The required result is every line of the records that includes "function".
########
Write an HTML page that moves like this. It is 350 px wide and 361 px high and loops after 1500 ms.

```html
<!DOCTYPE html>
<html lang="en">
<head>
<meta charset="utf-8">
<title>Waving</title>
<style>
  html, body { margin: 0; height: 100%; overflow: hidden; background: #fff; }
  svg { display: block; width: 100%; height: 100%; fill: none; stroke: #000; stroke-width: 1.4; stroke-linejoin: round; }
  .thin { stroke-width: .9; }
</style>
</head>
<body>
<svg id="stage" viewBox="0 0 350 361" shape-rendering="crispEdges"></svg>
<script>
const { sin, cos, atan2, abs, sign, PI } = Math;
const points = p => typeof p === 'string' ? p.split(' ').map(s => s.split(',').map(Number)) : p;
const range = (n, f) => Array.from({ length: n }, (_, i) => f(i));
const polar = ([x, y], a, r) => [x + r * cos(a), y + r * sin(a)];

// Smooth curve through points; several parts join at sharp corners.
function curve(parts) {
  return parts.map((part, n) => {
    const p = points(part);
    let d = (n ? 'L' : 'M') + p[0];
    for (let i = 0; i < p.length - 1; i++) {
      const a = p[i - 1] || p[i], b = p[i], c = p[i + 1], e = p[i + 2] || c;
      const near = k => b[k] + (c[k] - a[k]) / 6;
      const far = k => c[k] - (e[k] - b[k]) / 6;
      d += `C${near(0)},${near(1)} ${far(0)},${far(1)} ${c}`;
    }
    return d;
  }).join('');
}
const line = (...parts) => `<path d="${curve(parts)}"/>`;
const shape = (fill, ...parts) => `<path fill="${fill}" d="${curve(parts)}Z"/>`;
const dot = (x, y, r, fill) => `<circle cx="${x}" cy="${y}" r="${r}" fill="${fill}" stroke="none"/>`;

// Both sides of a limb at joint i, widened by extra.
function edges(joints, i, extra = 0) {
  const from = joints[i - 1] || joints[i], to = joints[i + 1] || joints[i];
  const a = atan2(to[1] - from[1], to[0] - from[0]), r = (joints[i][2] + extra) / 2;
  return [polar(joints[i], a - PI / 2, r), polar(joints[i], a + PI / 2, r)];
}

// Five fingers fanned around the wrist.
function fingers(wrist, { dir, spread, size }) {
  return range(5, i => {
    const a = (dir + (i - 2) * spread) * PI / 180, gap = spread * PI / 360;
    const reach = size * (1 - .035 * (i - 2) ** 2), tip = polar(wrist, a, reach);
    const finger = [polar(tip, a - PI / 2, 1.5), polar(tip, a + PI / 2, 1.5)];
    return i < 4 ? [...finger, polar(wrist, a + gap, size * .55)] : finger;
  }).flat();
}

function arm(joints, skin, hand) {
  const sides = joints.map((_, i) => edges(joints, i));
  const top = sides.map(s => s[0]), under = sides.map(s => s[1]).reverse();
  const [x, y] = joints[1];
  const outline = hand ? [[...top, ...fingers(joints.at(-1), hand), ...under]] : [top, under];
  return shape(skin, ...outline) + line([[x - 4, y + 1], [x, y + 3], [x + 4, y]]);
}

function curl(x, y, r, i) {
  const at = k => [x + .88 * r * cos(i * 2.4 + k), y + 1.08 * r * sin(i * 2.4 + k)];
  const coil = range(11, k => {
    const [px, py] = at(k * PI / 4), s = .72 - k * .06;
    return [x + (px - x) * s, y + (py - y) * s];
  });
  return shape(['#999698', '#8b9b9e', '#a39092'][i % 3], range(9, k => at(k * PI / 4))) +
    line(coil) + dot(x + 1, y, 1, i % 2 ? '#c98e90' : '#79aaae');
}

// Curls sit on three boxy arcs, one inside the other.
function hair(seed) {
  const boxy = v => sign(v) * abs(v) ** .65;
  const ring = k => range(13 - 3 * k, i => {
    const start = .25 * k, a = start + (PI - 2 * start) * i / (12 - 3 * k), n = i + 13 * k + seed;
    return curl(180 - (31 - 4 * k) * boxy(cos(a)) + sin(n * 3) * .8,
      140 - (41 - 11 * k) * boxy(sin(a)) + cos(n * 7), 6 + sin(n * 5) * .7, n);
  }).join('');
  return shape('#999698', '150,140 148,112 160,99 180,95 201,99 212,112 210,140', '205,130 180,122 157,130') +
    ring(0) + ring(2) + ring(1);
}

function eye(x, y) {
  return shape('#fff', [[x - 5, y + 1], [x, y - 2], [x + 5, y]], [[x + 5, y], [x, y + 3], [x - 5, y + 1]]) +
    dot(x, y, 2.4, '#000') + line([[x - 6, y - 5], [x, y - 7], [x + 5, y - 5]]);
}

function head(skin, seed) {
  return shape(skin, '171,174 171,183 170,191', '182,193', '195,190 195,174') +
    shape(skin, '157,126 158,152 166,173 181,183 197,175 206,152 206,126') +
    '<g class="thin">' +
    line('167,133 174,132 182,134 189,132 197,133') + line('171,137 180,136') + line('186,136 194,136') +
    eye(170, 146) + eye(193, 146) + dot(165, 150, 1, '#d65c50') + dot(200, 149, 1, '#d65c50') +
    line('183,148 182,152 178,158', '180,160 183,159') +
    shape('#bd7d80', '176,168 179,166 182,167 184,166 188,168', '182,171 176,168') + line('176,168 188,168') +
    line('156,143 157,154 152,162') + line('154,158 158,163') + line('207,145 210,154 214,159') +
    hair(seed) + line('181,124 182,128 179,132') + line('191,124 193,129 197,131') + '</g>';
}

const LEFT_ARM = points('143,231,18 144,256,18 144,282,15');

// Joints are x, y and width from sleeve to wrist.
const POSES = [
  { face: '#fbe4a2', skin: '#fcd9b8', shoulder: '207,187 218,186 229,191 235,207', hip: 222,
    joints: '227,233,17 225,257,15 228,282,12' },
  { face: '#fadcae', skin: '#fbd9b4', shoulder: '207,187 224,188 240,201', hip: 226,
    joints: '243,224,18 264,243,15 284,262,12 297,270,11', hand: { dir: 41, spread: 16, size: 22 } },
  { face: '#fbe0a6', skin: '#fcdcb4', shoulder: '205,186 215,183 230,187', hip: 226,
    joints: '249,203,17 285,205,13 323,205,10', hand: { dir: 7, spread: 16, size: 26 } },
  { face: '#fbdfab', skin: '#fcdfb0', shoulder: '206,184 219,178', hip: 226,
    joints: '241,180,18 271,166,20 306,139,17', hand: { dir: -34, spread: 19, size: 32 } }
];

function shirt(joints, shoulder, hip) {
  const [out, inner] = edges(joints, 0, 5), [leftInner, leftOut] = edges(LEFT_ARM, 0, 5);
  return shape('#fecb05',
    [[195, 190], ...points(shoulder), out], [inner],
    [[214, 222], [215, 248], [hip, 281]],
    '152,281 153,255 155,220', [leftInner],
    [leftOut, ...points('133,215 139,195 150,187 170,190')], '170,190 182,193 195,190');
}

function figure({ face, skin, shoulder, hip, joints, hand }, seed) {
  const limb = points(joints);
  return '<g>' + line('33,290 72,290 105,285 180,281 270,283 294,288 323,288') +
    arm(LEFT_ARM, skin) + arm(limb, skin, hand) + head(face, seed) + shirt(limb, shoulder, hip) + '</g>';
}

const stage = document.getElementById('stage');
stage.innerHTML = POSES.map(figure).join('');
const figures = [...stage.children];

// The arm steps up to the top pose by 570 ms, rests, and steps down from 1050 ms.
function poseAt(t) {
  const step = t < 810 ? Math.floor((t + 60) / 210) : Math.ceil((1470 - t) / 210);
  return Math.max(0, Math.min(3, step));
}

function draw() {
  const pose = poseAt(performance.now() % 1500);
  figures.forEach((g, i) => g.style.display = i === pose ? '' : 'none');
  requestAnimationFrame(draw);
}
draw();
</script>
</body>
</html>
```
########
(Answer section)
function curve(parts) {
function edges(joints, i, extra = 0) {
function fingers(wrist, { dir, spread, size }) {
function arm(joints, skin, hand) {
function curl(x, y, r, i) {
function hair(seed) {
function eye(x, y) {
function head(skin, seed) {
function shirt(joints, shoulder, hip) {
function figure({ face, skin, shoulder, hip, joints, hand }, seed) {
function poseAt(t) {
function draw() {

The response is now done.